“Runner’s knee” is a blanket term to describe a number of conditions that cause pain at the front of the knee (patellofemoral pain). A common complaint of athletes, it is often the result of irritation in the soft tissues around the front of the knee. For some people, it is the result of their kneecap being out of alignment, which results in the wear and tear of the kneecap cartilage. This chronic wear and tear can eventually cause the cartilage to soften and break down, a condition identified as chondromalacia. As a result, the underlying bone and knee joint become irritated.
You may experience dull, aching pain around the front of the kneecap (the patella) where it connects to the lower end of the thighbone (the femur). The pain may worsen when going up or down stairs, squatting, or kneeling.
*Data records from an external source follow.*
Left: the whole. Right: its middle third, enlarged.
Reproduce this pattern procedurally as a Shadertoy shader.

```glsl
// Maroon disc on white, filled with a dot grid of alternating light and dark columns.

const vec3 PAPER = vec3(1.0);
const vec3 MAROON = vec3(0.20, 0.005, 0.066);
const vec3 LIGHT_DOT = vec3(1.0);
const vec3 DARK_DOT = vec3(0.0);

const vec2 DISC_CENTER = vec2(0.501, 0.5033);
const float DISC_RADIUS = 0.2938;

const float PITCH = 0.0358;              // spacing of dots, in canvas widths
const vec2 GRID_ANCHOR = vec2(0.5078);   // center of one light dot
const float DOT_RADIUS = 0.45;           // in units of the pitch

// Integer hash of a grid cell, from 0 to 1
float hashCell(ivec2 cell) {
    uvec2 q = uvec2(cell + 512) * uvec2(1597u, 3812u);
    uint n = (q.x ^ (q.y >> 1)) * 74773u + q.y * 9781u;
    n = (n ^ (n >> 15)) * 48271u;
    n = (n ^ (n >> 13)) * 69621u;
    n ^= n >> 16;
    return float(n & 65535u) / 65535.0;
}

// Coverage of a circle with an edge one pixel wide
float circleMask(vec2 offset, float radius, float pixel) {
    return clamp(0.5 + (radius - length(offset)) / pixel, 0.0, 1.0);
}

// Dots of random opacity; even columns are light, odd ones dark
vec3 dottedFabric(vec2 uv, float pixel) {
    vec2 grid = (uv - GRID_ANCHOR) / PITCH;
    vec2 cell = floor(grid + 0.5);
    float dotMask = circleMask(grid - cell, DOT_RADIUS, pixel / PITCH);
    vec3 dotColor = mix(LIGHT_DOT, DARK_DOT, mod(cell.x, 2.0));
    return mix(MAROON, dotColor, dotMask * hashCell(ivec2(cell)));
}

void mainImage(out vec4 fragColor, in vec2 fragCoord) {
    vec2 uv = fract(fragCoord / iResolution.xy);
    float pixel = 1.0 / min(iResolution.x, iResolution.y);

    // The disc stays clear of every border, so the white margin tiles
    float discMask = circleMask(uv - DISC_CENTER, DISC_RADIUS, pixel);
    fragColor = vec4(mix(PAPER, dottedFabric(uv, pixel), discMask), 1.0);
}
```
Treatment of patellofemoral pain depends on the underlying cause. The most important way to improve your condition is rest and rehabilitation. In some cases, surgery can correct the underlying condition and improve support to the knee. Arthroscopy, which involves the use of a small, pencil-sized camera, can be used to remove small fragments of kneecap cartilage. Realigning the kneecap is also an alternative, and this is done by opening the knee and reducing the abnormal pressures on the cartilage.
What causes “runner’s knee”?
- The kneecap being out of alignment
- Previous injury
- Weak thigh muscles
At home, general care involves “RICE”: